─── DATA PROVIDED ───

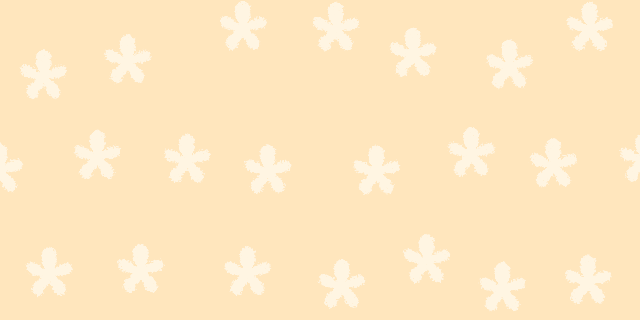
Give the GLSL for this pattern, as a WebGL 1 fragment shader.

```glsl
precision highp float;

// Cream five-petal flowers scattered over a pale apricot ground.
// Each flower sits in a jittered, staggered grid cell; its soft petal
// density is thresholded by fine gradient noise to look like sprayed paint.

uniform vec2 u_resolution;

const float PI = 3.14159265;

vec2 hash2(vec2 p) {
  p = vec2(dot(p, vec2(127.1, 311.7)), dot(p, vec2(269.5, 183.3)));
  return fract(sin(p) * 43758.545);
}

float gradientDot(vec2 corner, vec2 offset) {
  float angle = 2.0 * PI * hash2(corner).x;
  return dot(vec2(cos(angle), sin(angle)), offset);
}

float gradientNoise(vec2 p) {
  vec2 i = floor(p), f = p - i;
  vec2 u = f * f * f * (f * (f * 6.0 - 15.0) + 10.0);
  vec2 e = vec2(1.0, 0.0);
  float low = mix(gradientDot(i, f), gradientDot(i + e.xy, f - e.xy), u.x);
  float high = mix(gradientDot(i + e.yx, f - e.yx), gradientDot(i + e.xx, f - e.xx), u.x);
  return mix(low, high, u.y);
}

// Paint density of one flower, with one petal pointing up.
float flowerDensity(vec2 p) {
  float r = length(p);
  if (r > 0.12) return 0.0;

  // Fold the plane onto the axis of the nearest petal.
  float sector = 2.0 * PI / 5.0;
  float angle = atan(p.y, p.x + 1e-6) - 0.5 * PI;
  float axis = floor(angle / sector + 0.5) * sector;
  vec2 q = r * vec2(cos(angle - axis), sin(angle - axis));

  // Rounded petal, narrower near the heart, with a slightly uneven outline.
  float along = clamp(q.x, 0.0, 0.059);
  float d = length(q - vec2(along, 0.0)) - mix(0.020, 0.027, along / 0.059);
  d += 0.008 * gradientNoise(p * 40.0 + 7.3);

  // Sideways petals have a wider, dustier edge.
  float softness = 0.010 + 0.011 * abs(sin(axis));
  float body = 1.0 - smoothstep(-softness, 0.005, d);
  return body * mix(1.0, 0.86, smoothstep(0.025, 0.075, r));
}

void main() {
  vec2 p = gl_FragCoord.xy / u_resolution.y;

  // Look for flowers in this cell and its neighbours.
  vec2 cellSize = vec2(0.29, 0.333);
  vec2 home = floor(p / cellSize);
  float density = 0.0;
  for (int y = -1; y <= 1; y++) {
    for (int x = -1; x <= 1; x++) {
      vec2 cell = home + vec2(float(x), float(y));
      vec2 jitter = (hash2(cell + 3.7) - 0.5) * vec2(0.4, 0.5);
      vec2 stagger = vec2(0.5 * mod(cell.y, 2.0), 0.0);
      vec2 center = (cell + 0.5 + stagger + jitter) * cellSize;
      density = max(density, flowerDensity(p - center));
    }
  }

  // Break the density into fine grains, turned off the pixel axes.
  mat2 turn = mat2(0.8, 0.6, -0.6, 0.8);
  float grain = 0.5 + 0.8 * gradientNoise(turn * p * 170.0);
  float paint = smoothstep(-0.2, 0.2, density * 1.45 - 0.3 - grain);

  vec3 apricot = vec3(1.0, 0.90, 0.74);
  vec3 cream = vec3(1.0, 0.96, 0.885);
  gl_FragColor = vec4(mix(apricot, cream, paint), 1.0);
}
```
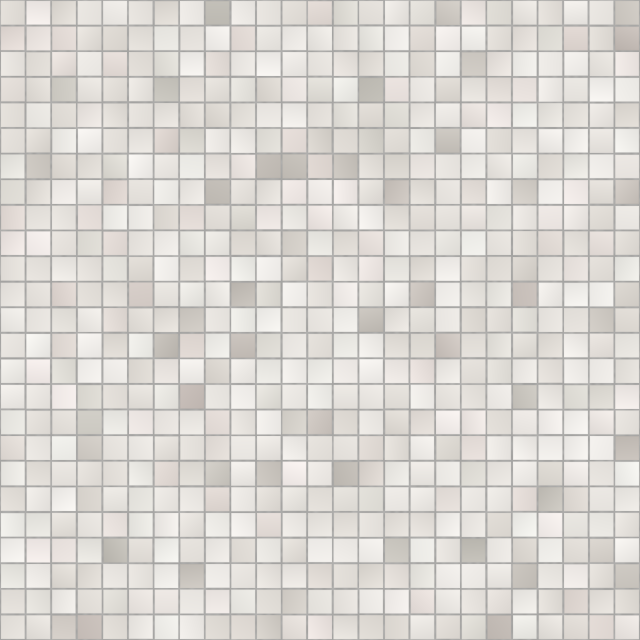
Write a WebGL 1 fragment shader that draws this pattern.

```glsl
precision highp float;
uniform vec2 u_resolution;

float hash(vec2 p) {
  return fract(sin(dot(p, vec2(127.1, 311.7))) * 43758.5453);
}

// Value noise that wraps after the given number of lattice steps
float wrapNoise(vec2 p, float period) {
  vec2 i = floor(p);
  vec2 f = fract(p);
  f = f * f * (3.0 - 2.0 * f);
  vec2 a = mod(i, period);
  vec2 b = mod(i + 1.0, period);
  return mix(mix(hash(a), hash(vec2(b.x, a.y)), f.x),
             mix(hash(vec2(a.x, b.y)), hash(b), f.x), f.y);
}

// Glaze colour: a random tone with a soft slope across the tile
vec3 tileColor(vec2 id, vec2 local) {
  float pick = hash(id + 3.7);
  float tone = mix(0.945, 0.855, pick) - 0.1 * smoothstep(0.86, 1.0, pick);
  float angle = 6.2832 * hash(id + 41.3);
  float slope = mix(0.025, 0.075, hash(id + 67.9));
  tone += slope * dot(local, vec2(cos(angle), sin(angle)));

  // Darker tiles are less neutral; some lean pink, others grey-green
  float warmth = mix(0.012, 0.024, pick);
  float pink = hash(id + 89.1);
  vec3 color = tone - warmth * vec3(0.0, 0.8, 1.9);
  color += 0.012 * smoothstep(0.7, 1.0, pink) * vec3(0.6, -0.8, -0.4);
  color += 0.006 * smoothstep(0.3, 0.0, pink) * vec3(-1.0, 0.3, -0.2);
  return color;
}

void main() {
  vec2 uv = gl_FragCoord.xy / u_resolution;
  vec2 grid = uv * 25.0;
  vec2 id = floor(grid);
  vec2 local = fract(grid) - 0.5;
  float pixel = 25.0 / min(u_resolution.x, u_resolution.y);

  // Slightly uneven placement and size vary the joint widths
  vec2 shift = 0.012 * (vec2(hash(id + 11.5), hash(id + 23.9)) - 0.5);
  vec2 halfSize = 0.465 + 0.012 * (vec2(hash(id + 31.1), hash(id + 53.3)) - 0.5);
  vec2 edge = halfSize - abs(local - shift);
  vec2 cover = clamp(edge / pixel + 0.5, 0.0, 1.0);

  // Mottled grey grout
  float mottle = wrapNoise(uv * 150.0, 150.0) - 0.5;
  vec3 grout = vec3(0.665, 0.662, 0.655) + 0.05 * mottle;

  // Faint shade where the glaze meets the joint
  vec3 tile = tileColor(id, local);
  tile *= 1.0 - 0.025 * smoothstep(0.05, 0.0, min(edge.x, edge.y));

  gl_FragColor = vec4(mix(grout, tile, cover.x * cover.y), 1.0);
}
```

───

EXERCISE BRIEF
Could you find every line in the records above that has the string "angle" and copy it?

ANSWER TO THIS TASK
  float angle = 2.0 * PI * hash2(corner).x;
  return dot(vec2(cos(angle), sin(angle)), offset);
  float angle = atan(p.y, p.x + 1e-6) - 0.5 * PI;
  float axis = floor(angle / sector + 0.5) * sector;
  vec2 q = r * vec2(cos(angle - axis), sin(angle - axis));
  float angle = 6.2832 * hash(id + 41.3);
  tone += slope * dot(local, vec2(cos(angle), sin(angle)));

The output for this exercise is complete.